Blue-white Regulus is the brightest of these stars at the end of the sickle’s handle, yet it is still the faintest of the 21 stars in the first-magnitude category. Regulus is 69 light-years away from Earth, and 110 times more luminous than our sun.
There are many stories regarding Leo. One of these connects him with the sphinx, that famous giant half-lion, half-human sculpture in the desert.
It has been suggested that the sphinx is a representation of both Leo and an adjacent constellation, Virgo. The front half of the sphinx belongs to Virgo while the back end (the lion’s body) belongs to Leo.
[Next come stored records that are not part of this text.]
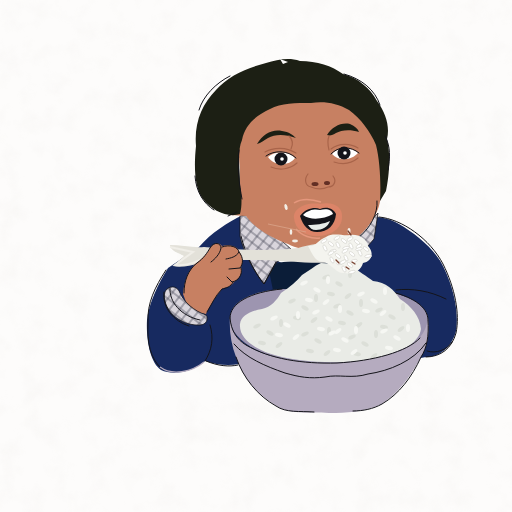
<!DOCTYPE html>
<html lang="en">
<head>
<meta charset="utf-8">
<title>Child eating a bowl of rice</title>
<style>
:root {
  --paper: #fdfcfb;
  --hair: #1c1f14;
  --skin: #c78062;
  --skin-shade: #a9644a;
  --blush: #dc8468;
  --jacket: #172a60;
  --jacket-dark: #0b1d38;
  --shirt: #d9d5dc;
  --check: #50505e;
  --bowl: #b5abbf;
  --bowl-inside: #9d95b0;
  --rice: #e9ebe6;
  --rice-shade: #dcdfd8;
  --spoon: #e3e1d9;
  --ink: #14141a;
}
html, body { margin: 0; height: 100%; overflow: hidden; background: var(--paper); }
svg { display: block; width: 512px; height: 512px; }
.ink { fill: none; stroke: var(--ink); stroke-width: 1; stroke-linecap: round; stroke-linejoin: round; }
.hair { fill: var(--hair); }
.skin { fill: var(--skin); }
.jacket { fill: var(--jacket); }
.shirt { fill: url(#checks); stroke: var(--ink); stroke-width: .8; }
.crease { fill: none; stroke: var(--skin-shade); stroke-width: 1.2; stroke-linecap: round; }
</style>
</head>
<body>
<svg viewBox="0 0 512 512" role="img" aria-label="Drawing of a child in a blue jacket eating a large bowl of rice with a spoon">
  <defs>
    <filter id="paper-grain" x="0" y="0" width="100%" height="100%">
      <feTurbulence type="fractalNoise" baseFrequency=".045" numOctaves="4" seed="8"/>
      <feColorMatrix values="0 0 0 0 .8  0 0 0 0 .78  0 0 0 0 .75  0 0 0 1.1 -.5"/>
    </filter>
    <pattern id="checks" width="8" height="8" patternUnits="userSpaceOnUse" patternTransform="rotate(38)">
      <rect width="8" height="8" fill="var(--shirt)"/>
      <path d="M0 4H8M4 0V8" stroke="var(--check)" stroke-width=".8"/>
    </pattern>
    <g id="grains">
      <ellipse cx="0" cy="0" rx="4" ry="1.8" transform="rotate(-25)"/>
      <ellipse cx="13" cy="7" rx="4" ry="2" transform="rotate(30 13 7)"/>
      <ellipse cx="24" cy="-3" rx="2" ry="4"/>
      <ellipse cx="5" cy="17" rx="4" ry="2" transform="rotate(12 5 17)"/>
      <ellipse cx="22" cy="19" rx="4" ry="1.8" transform="rotate(-40 22 19)"/>
    </g>
    <g id="kernels">
      <ellipse cx="0" cy="0" rx="3.4" ry="1.5" transform="rotate(-30)"/>
      <ellipse cx="7" cy="3" rx="3.4" ry="1.5" transform="rotate(40 7 3)"/>
      <ellipse cx="1" cy="7" rx="3.4" ry="1.5" transform="rotate(65 1 7)"/>
      <ellipse cx="9" cy="10" rx="3.4" ry="1.5" transform="rotate(-15 9 10)"/>
    </g>
  </defs>

  <g id="paper">
    <rect width="512" height="512" fill="var(--paper)"/>
    <rect width="512" height="512" filter="url(#paper-grain)" opacity=".3"/>
  </g>

  <g id="jacket">
    <path class="jacket" d="M243 215C228 222 211 233 199 247L168 268C158 284 149 303 147 320C146 340 150 362 161 370C173 376 193 372 205 361C216 365 229 366 239 364L330 375L426 357C440 357 452 347 456 331C459 313 454 289 444 268C436 250 416 234 399 224C390 219 382 217 375 217L368 246L300 270L262 255Z"/>
    <path d="M268 266C287 258 312 262 335 260L320 300L275 300Z" fill="var(--jacket-dark)"/>
    <path class="ink" d="M379 217C402 219 430 239 443 264C455 288 460 314 456 333C452 348 441 357 426 357M396 290C412 288 430 291 446 299M400 296C412 302 421 308 427 314M166 270C155 287 147 303 148 322C147 342 150 359 162 369M206 361C218 366 229 367 238 365M210 325C214 338 212 350 205 361M427 351C436 354 447 350 452 342"/>
    <path d="M160 367C172 376 192 372 204 362" fill="none" stroke="var(--bowl)" stroke-width="1.2"/>
  </g>

  <g id="collar">
    <path class="shirt" d="M240 216L252 214L292 250L276 263L264 284C253 270 243 251 240 236Z"/>
    <path class="shirt" d="M378 213L374 239L367 247L356 236Z"/>
    <path class="ink" d="M241 236C245 253 254 272 264 284L276 262"/>
  </g>

  <g id="head">
    <path class="skin" d="M246 113C236 129 238 147 240 168C239 184 243 199 235 210L230 215L246 216C253 226 268 237 288 244C302 252 326 251 341 247C357 240 371 227 378 209C384 194 382 157 376 135L354 105L306 92L266 96Z"/>
    <path class="hair" d="M240 214C228 218 212 211 203 199C194 188 194 165 196 146C194 123 202 104 216 90C228 76 247 68 266 63C277 60 288 57 300 61C317 61 332 66 343 74C358 78 370 88 377 101C386 113 390 127 387 139C391 155 389 177 386 191L380 201C381 183 380 161 376 145C370 131 361 119 349 110C337 103 324 101 311 103C296 103 281 103 270 109C255 116 245 125 242 140C237 151 240 170 240 185C242 196 242 207 240 214Z"/>
    <path d="M280 59L288 62L283 64Z" fill="var(--paper)"/>
    <path class="ink" d="M199 110C203 96 216 83 230 76M344 74C362 79 375 90 380 105M195 176C196 192 204 204 214 210M385 136C391 147 390 158 388 170M377 201C378 213 371 228 357 239M237 212L228 216M239 150C237 165 239 184 242 199"/>
  </g>

  <g id="face">
    <path class="hair" d="M257 144C263 134 272 129 282 131C289 132 293 135 296 138C285 134 275 134 268 138C264 140 261 143 257 144Z"/>
    <path class="hair" d="M327 135C332 127 341 122 350 124C355 126 358 129 359 132C350 129 341 130 336 133C333 135 330 136 327 135Z"/>
    <path class="crease" d="M265 152C274 147 286 147 296 153M331 149C339 143 350 143 358 148M271 167C280 171 290 169 297 163M334 162C343 165 352 163 358 158M289 136C293 140 293 145 291 149M329 136C327 141 328 146 329 150"/>
    <g id="left-eye">
      <path d="M268 157C275 151 288 151 295 158C289 166 275 167 268 157Z" fill="#fff"/>
      <circle cx="281" cy="159" r="6.5" fill="var(--ink)"/>
      <circle cx="282" cy="159" r="1.8" fill="#fff"/>
      <path class="ink" d="M266 156C274 150 288 150 296 158"/>
    </g>
    <g id="right-eye">
      <path d="M332 154C338 147 351 146 358 153C352 160 339 162 332 154Z" fill="#fff"/>
      <circle cx="344" cy="153" r="6.5" fill="var(--ink)"/>
      <circle cx="345" cy="153" r="1.8" fill="#fff"/>
      <path class="ink" d="M331 154C338 146 351 146 359 153"/>
    </g>
    <g id="nose">
      <path class="crease" d="M308 174C304 179 305 186 311 187C316 189 322 190 328 187C334 187 337 181 333 176"/>
      <ellipse cx="315" cy="184" rx="3.5" ry="2" fill="#632f24"/>
      <ellipse cx="327" cy="183" rx="3" ry="2" fill="#632f24"/>
    </g>
    <g id="mouth">
      <path d="M294 218C293 208 307 202 320 204C333 201 343 207 342 217C342 229 330 236 317 236C304 236 295 229 294 218Z" fill="var(--blush)"/>
      <path d="M300 216C306 208 315 207 320 209C327 206 334 209 336 214C335 225 328 232 317 232C309 232 303 226 300 216Z" fill="var(--ink)"/>
      <path d="M303 215C309 209 316 209 320 210C327 208 332 210 333 214C324 219 311 221 303 215Z" fill="#fff"/>
      <path d="M308 225C315 225 324 224 330 221C328 227 322 230 316 230C312 230 310 228 308 225Z" fill="#e8ece9"/>
      <path d="M294 203C303 197 315 200 321 202M296 229C302 236 312 239 320 238" fill="none" stroke="#e5977d" stroke-width="1.5"/>
    </g>
    <g id="stray-rice" fill="#f3eee6">
      <ellipse cx="286" cy="207" rx="1.5" ry="3" transform="rotate(-15 286 207)"/>
      <ellipse cx="291" cy="232" rx="1.3" ry="3"/>
      <ellipse cx="295" cy="241" rx="3" ry="1.4"/>
      <ellipse cx="349" cy="231" rx="1.5" ry="3"/>
    </g>
    <path d="M268 224L306 232" stroke="#dba58b" stroke-width=".8"/>
  </g>

  <g id="bowl">
    <path d="M230 318C230 302 251 291 282 289L380 290C409 295 428 305 428 320C428 348 389 365 334 365C273 365 230 344 230 318Z" fill="var(--bowl-inside)"/>
    <path class="ink" d="M282 289C250 292 230 303 230 318M388 291C411 296 428 306 428 320"/>
  </g>

  <g id="rice">
    <path d="M240 324C241 316 250 311 262 309C271 307 277 300 281 293C290 287 297 281 302 275C309 271 314 266 321 263L352 265C358 272 367 276 373 281C386 282 394 290 400 299C411 306 420 316 421 329C419 344 397 356 369 360C340 364 296 363 268 353C250 346 239 337 240 324Z" fill="var(--rice)"/>
    <g fill="var(--rice-shade)">
      <use href="#grains" x="257" y="326"/>
      <use href="#grains" x="292" y="301"/>
      <use href="#grains" x="305" y="334"/>
      <use href="#grains" x="337" y="306"/>
      <use href="#grains" x="352" y="337"/>
      <use href="#grains" x="379" y="310"/>
      <use href="#grains" x="326" y="277"/>
    </g>
    <g fill="#f6f7f3">
      <use href="#grains" x="274" y="318"/>
      <use href="#grains" x="316" y="312"/>
      <use href="#grains" x="361" y="294"/>
      <use href="#grains" x="332" y="333"/>
      <use href="#grains" x="384" y="331"/>
      <use href="#grains" x="304" y="283"/>
    </g>
  </g>

  <g id="bowl-front">
    <path d="M230 316C230 326 234 337 246 345C266 358 299 364 335 363C371 362 409 351 421 336C425 331 427 325 428 318C430 333 427 348 421 357C411 376 397 395 380 405C363 412 347 413 329 413C309 412 289 415 275 405C257 394 243 378 236 357C231 344 229 330 230 316Z" fill="var(--bowl)"/>
    <path class="ink" d="M230 318C231 330 236 339 246 345C270 359 302 364 337 363C373 361 407 352 420 338M234 344C246 358 265 366 285 373C299 377 310 379 325 377C339 374 352 379 368 374C389 371 414 361 426 343M428 320C429 336 427 348 421 357C412 377 399 394 382 404C373 409 363 411 353 411M236 357C243 378 258 396 276 406C286 413 300 411 314 412"/>
  </g>

  <g id="spoon">
    <path d="M170 245C181 245 193 248 204 247C230 249 263 252 298 248C314 244 333 240 350 244L372 256C368 263 354 265 340 261C320 265 290 261 262 260C234 260 213 260 200 263C190 266 180 268 173 266L184 256C179 253 170 251 170 245Z" fill="var(--spoon)"/>
    <path d="M170 247L193 252L175 265C185 266 196 263 207 256" fill="none" stroke="#f0eee8" stroke-width="2"/>
    <path d="M308 246C316 247 318 240 326 237C333 232 342 236 350 235C359 234 367 239 368 246C375 253 371 262 363 263C361 270 354 275 345 273C336 274 333 265 324 262C315 262 313 255 308 246Z" fill="#f4f4ef"/>
    <g fill="#fff" stroke="#d3d2cb" stroke-width=".6">
      <use href="#kernels" x="324" y="241"/>
      <use href="#kernels" x="337" y="238"/>
      <use href="#kernels" x="350" y="239"/>
      <use href="#kernels" x="359" y="246"/>
      <use href="#kernels" x="345" y="251"/>
      <use href="#kernels" x="331" y="253"/>
      <use href="#kernels" x="343" y="262"/>
    </g>
    <path d="M348 231L351 235M336 260L339 263M346 267L349 269M352 262L355 264" stroke="#79402f" stroke-width="1.3" stroke-linecap="round"/>
  </g>

  <g id="hand">
    <path class="skin" d="M183 294C184 283 187 272 195 264C202 259 207 254 210 248C213 243 219 242 222 246C229 244 237 246 239 251C243 256 243 263 241 267C243 273 239 279 234 282C231 287 226 287 222 289C215 297 210 306 206 314L189 310Z"/>
    <path class="ink" d="M184 293C184 281 188 270 197 263C204 258 207 253 210 248C214 241 221 243 221 248C220 254 215 259 211 262M222 247C230 244 238 247 239 252C236 257 231 258 226 259M239 252C244 258 243 264 240 268L229 269M241 268C243 275 238 281 232 282L227 277M233 282C231 287 226 288 222 289C215 296 212 304 207 312"/>
    <path class="shirt" d="M167 289C172 285 178 287 180 293C184 302 194 311 206 315C209 319 206 325 200 325C184 326 168 315 165 301C164 296 164 292 167 289Z"/>
    <path class="ink" d="M170 288C169 302 181 316 200 320M164 292C162 307 173 321 189 326"/>
  </g>
</svg>
</body>
</html>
Interestingly, both constellations stand side-by-side in the sky and the sun is passing through this section of the sky during the Nile’s crucial annual flooding in August and September.
Leo may also have represented the famed Nemean Lion — a veritable "super lion" that legend said terrorized the Valley of Nemea and was unaffected by ordinary weaponry (such as arrows and spears) due to its impenetrable hide.
Next to Regulus, the brightest star in the sickle is Algeiba, in its curved blade. To the naked eye it appears as a single star, but a moderately large telescope clearly shows it to be one of the most beautiful double stars in the sky. It should really be observed in twilight or bright moonlight to reveal the contrasting colors — one star greenish; the other a delicate yellow. [See the Nearest Stars to Earth (Infographic)]
Eastward from the sickle, there is a right triangle of stars which also belongs to Leo. At the eastern point of this triangle you will find Denebola, marking the tip of the Lion’s tail.
Not catty here …
The Lion is a member of the cat family, but although there are three constellations that represent dogs, there are no cats. Actually, at one time, there was a cat among the stars. More than 200 years ago, some star atlases included Felis, the creation of 18th century Frenchman, Joseph Jerome Le Francais de Lalande (1732-1807).
He explained his choice: "I am very fond of cats. I will let this figure scratch on the chart. The starry sky has worried me quite enough in my life, so that now I can have my joke with it."
Although this celestial feline does not exist today, cat fanciers might be consoled by the fact that along with Leo, there are two other members of the cat family that are well situated and close together in the current evening sky: a smaller lion, Leo Minor (perhaps we could call it the "lion cub?") and Lynx.
Lynx, is one of only two animal constellations that has identical Latin and English names. But unfortunately, it is quite dim and rather hard to visualize.
Johannes Hevelius (1611-1687) a 17th century Renaissance man placed it in the sky. Besides being an astronomer, Hevelius was an artist, engraver, well-to-do man of affairs and a leading citizen of Danzig, Poland.
Interestingly, the old astronomy books and sky charts, which depicted the constellations as allegorical drawings, placed the brightest star of Lynx in the tuft of its tail. Looking at some of those old star atlases, it would seem that our nearby lion cub, Leo Minor, is about to provoke a cat fight by biting Lynx’s tail. Ouch!
In our current time, with light pollution proliferating in so many parts of our modern world, Lynx is a star pattern that likely will never be seen by most modern stargazers.
Even in Hevelius’ time, where the night sky was much darker, finding this big cat was a bit of a stretch. In creating Lynx, Hevelius chose an animal that possesses excellent eyesight.
Yet Hevelius himself openly professed that you would have to have a lynx’s eyes to see it!
Joe Rao serves as an instructor and guest lecturer at New York's Hayden Planetarium. He writes about astronomy for The New York Times and other publications, and he is also an on-camera meteorologist for News 12 Westchester, New York. Follow us @Spacedotcom, Facebook and Google+. Original article on SPACE.com.